Currently, TDRs are off the table. If the Town Board eventually is able to restore TDRs, they could only be used for affordable housing.

To imply affordables would represent over-development is entirely wrong, given that we now know the focus of the Housing Plan is on a need for between 20 and 40 units, not hundreds of structures.

Money could be spent to help build new units, starting with rentals that those who have responded to a housing survey or voiced opinions at workshops have indicated is their preference. Eventually, some sale units could be added to the mix.

But don’t discount “accessory dwelling units.” These are apartments that can be created in existing houses, or in accessory buildings on properties, that could be rented. If 10 such units could be secured, that would leave between 10 to 30 units of affordables to be built.

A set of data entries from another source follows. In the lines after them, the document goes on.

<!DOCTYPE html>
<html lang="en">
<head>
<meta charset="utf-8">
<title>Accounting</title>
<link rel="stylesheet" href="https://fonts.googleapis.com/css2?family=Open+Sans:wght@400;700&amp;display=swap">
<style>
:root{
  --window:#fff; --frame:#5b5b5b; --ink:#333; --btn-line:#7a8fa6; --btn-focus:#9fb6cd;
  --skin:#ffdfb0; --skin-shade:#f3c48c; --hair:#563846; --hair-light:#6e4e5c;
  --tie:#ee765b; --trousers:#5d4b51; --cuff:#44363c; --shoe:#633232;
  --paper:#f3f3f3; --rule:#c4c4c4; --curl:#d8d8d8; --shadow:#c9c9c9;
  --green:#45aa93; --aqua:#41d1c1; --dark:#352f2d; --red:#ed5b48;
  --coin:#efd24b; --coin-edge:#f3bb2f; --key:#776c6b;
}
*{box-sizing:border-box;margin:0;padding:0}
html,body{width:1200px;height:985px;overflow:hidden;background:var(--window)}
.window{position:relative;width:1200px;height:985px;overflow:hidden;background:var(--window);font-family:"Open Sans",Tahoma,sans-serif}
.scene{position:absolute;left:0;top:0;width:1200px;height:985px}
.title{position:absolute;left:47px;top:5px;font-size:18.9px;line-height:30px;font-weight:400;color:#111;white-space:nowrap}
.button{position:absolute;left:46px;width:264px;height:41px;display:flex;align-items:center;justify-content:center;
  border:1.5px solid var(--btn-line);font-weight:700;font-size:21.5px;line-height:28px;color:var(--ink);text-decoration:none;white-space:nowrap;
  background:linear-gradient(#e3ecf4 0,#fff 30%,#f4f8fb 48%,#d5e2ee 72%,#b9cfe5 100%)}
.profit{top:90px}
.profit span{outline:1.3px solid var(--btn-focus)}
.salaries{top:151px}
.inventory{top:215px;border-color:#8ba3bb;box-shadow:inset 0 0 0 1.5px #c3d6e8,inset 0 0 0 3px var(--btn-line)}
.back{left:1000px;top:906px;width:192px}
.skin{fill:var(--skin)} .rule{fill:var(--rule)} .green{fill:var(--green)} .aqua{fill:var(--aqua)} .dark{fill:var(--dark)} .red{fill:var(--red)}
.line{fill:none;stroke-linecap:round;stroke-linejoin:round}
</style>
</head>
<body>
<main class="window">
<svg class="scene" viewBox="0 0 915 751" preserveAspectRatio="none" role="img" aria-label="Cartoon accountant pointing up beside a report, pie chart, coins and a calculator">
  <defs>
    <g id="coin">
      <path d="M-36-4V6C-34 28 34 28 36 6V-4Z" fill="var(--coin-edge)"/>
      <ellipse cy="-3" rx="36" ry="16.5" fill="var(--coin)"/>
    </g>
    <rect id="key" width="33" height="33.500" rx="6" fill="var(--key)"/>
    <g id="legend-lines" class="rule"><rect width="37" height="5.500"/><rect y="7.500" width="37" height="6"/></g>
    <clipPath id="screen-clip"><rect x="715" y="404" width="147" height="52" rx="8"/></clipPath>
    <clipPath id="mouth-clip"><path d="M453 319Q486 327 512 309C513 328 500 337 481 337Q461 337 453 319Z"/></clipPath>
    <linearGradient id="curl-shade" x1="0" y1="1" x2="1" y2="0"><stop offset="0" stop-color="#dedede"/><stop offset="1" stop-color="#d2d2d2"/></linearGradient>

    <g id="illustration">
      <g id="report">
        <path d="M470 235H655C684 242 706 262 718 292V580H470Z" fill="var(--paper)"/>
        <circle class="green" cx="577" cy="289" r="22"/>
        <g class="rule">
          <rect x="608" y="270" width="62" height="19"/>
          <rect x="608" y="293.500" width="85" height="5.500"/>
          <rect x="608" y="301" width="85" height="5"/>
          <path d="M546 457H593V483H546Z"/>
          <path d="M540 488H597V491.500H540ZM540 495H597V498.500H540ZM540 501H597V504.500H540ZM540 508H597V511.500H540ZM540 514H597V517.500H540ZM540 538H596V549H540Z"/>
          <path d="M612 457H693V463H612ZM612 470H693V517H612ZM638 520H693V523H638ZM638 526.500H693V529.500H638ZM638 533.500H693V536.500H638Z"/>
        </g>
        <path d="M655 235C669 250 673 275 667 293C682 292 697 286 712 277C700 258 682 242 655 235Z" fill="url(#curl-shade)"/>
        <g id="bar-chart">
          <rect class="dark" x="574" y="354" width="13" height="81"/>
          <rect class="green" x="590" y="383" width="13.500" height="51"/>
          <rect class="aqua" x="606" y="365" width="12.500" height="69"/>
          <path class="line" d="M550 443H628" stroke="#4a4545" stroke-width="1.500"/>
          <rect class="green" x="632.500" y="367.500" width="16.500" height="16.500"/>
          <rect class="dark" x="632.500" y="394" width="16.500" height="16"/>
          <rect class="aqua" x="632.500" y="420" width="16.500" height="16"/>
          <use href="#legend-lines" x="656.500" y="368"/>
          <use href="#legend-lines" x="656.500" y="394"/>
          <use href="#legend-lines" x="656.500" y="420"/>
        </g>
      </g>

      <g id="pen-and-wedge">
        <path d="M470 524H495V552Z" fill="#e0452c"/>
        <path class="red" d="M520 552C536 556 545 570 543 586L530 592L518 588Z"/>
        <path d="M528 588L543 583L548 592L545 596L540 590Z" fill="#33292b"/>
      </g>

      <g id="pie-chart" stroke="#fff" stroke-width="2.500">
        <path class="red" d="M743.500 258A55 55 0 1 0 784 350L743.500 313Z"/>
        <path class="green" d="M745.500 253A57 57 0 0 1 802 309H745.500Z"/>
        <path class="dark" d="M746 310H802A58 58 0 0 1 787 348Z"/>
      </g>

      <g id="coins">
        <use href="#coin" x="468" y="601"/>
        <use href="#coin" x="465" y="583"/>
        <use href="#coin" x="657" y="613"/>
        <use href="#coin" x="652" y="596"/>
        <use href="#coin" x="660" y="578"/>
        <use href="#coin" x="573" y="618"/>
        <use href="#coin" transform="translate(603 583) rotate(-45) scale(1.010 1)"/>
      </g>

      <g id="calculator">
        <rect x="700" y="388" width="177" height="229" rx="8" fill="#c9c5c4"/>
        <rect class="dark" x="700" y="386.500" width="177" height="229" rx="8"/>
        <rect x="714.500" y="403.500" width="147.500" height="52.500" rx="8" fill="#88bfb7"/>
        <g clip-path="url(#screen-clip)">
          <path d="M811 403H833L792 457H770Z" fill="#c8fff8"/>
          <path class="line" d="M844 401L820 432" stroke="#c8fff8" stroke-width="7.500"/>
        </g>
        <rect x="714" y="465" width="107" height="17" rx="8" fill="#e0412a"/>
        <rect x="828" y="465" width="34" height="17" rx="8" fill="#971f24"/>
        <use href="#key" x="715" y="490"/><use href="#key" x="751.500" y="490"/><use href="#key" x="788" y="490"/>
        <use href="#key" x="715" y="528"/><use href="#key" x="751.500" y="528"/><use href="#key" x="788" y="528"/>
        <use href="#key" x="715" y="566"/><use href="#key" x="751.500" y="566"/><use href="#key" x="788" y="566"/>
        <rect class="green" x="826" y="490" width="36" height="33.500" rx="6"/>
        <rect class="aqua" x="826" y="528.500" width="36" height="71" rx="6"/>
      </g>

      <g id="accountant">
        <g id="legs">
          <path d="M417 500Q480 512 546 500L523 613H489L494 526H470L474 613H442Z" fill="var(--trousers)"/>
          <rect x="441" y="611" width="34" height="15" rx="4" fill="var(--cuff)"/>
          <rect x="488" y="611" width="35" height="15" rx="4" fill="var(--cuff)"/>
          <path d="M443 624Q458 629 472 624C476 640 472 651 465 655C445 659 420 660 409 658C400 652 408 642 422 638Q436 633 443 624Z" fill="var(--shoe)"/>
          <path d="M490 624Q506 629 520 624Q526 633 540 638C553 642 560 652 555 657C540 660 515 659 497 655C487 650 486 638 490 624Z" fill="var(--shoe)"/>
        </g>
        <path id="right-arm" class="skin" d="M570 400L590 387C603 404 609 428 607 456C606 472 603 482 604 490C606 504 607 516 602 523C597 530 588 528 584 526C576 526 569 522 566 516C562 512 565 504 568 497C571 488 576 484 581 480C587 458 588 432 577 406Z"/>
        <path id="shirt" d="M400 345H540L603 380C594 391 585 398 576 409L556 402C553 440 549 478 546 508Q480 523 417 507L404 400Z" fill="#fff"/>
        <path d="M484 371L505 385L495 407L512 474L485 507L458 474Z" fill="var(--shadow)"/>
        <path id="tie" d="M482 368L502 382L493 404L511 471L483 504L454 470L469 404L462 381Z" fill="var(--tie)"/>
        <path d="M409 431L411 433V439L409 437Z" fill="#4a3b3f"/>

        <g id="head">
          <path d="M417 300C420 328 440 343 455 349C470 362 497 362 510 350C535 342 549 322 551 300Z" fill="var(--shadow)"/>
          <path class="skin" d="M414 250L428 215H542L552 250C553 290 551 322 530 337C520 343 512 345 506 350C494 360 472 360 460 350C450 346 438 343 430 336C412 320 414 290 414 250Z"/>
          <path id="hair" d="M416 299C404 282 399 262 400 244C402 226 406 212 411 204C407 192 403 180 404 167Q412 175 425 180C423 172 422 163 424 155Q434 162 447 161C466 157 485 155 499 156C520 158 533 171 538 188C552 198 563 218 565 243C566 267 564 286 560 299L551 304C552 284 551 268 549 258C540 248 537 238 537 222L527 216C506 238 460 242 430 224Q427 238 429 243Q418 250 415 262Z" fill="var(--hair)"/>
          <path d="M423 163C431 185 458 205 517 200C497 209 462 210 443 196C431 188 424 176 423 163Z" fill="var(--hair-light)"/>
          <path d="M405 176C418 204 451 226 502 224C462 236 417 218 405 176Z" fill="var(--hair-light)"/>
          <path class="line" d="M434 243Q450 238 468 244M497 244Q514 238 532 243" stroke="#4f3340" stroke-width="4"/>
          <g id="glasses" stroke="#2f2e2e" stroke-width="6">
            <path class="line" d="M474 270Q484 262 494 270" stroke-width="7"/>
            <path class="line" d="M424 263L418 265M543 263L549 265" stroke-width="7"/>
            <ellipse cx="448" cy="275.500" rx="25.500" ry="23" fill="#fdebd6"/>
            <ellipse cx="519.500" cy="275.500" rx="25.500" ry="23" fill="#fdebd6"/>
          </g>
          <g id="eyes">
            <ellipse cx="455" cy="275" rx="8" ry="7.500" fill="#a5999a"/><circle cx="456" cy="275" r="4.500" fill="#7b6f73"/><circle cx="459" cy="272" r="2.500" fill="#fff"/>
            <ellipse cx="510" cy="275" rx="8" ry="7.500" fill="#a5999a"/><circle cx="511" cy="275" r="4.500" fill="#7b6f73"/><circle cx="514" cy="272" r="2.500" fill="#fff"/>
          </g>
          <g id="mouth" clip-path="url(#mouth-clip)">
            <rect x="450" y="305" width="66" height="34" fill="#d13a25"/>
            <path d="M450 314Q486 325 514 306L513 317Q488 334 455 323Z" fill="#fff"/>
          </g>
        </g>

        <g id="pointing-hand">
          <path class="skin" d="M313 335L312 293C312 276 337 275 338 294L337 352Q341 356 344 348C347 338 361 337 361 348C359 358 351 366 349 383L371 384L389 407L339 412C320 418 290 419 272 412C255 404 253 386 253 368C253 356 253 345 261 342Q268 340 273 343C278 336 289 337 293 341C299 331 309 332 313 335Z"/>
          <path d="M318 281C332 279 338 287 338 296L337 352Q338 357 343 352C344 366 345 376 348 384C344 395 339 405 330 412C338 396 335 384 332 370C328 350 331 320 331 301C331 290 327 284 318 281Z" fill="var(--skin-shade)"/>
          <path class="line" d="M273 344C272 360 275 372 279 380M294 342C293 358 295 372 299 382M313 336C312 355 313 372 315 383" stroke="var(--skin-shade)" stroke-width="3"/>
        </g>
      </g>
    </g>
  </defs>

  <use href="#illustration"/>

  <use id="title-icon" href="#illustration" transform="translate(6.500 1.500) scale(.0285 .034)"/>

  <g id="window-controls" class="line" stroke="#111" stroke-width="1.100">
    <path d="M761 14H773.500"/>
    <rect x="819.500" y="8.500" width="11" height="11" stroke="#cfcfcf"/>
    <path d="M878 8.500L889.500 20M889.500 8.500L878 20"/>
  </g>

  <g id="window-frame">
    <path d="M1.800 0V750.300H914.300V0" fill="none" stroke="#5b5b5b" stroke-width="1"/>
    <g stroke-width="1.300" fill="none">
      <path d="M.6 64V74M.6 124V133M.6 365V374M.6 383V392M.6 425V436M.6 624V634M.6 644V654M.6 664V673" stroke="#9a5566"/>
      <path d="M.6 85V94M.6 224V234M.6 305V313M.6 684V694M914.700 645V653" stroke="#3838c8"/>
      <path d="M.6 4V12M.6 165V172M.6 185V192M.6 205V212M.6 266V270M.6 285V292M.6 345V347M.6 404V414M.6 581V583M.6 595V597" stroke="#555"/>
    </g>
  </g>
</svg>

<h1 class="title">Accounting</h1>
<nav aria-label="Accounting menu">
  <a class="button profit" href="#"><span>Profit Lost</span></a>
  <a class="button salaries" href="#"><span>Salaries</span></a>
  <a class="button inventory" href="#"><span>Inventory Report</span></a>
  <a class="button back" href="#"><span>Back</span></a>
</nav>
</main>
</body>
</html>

Money could be spent from the 0.5% real estate transfer tax to help renovate existing properties to accommodate renters.

What would new units look like?

They wouldn’t be large apartment houses more appropriate to urban areas. Drawings have been made public that demonstrate they would very much fit with the character of the Island. A four-apartment complex would look very much like a single house.

The Community Housing Fund Advisory Board has stressed it wants new units to be sustainable using Smart Growth principles, including green energy. New structures would have to gain approvals that affect water use and septics.

Town code requires that nitrogen-reducing I/A septic systems be installed for all new residential construction with greater than 1,500 square feet of living space.

Voting for using the transfer tax wouldn’t result in creating a multi-million dollar slush fund for the Island. Only during the height of the pandemic did a 2% Community Preservation Fund transfer tax show large income numbers.

A 0.5% transfer tax exempting first time property buyers and higher exemptions for many other property buyers would be useful, but not pay to construct much affordable housing.

Assemblyman Fred Thiele Jr. (D-Sag Harbor) who wrote the State legislation creating the Community Housing Fund, pointed out that delaying a vote means money that could help build affordable housing would not be forthcoming.

There is no reason to delay a positive vote on Nov. 8.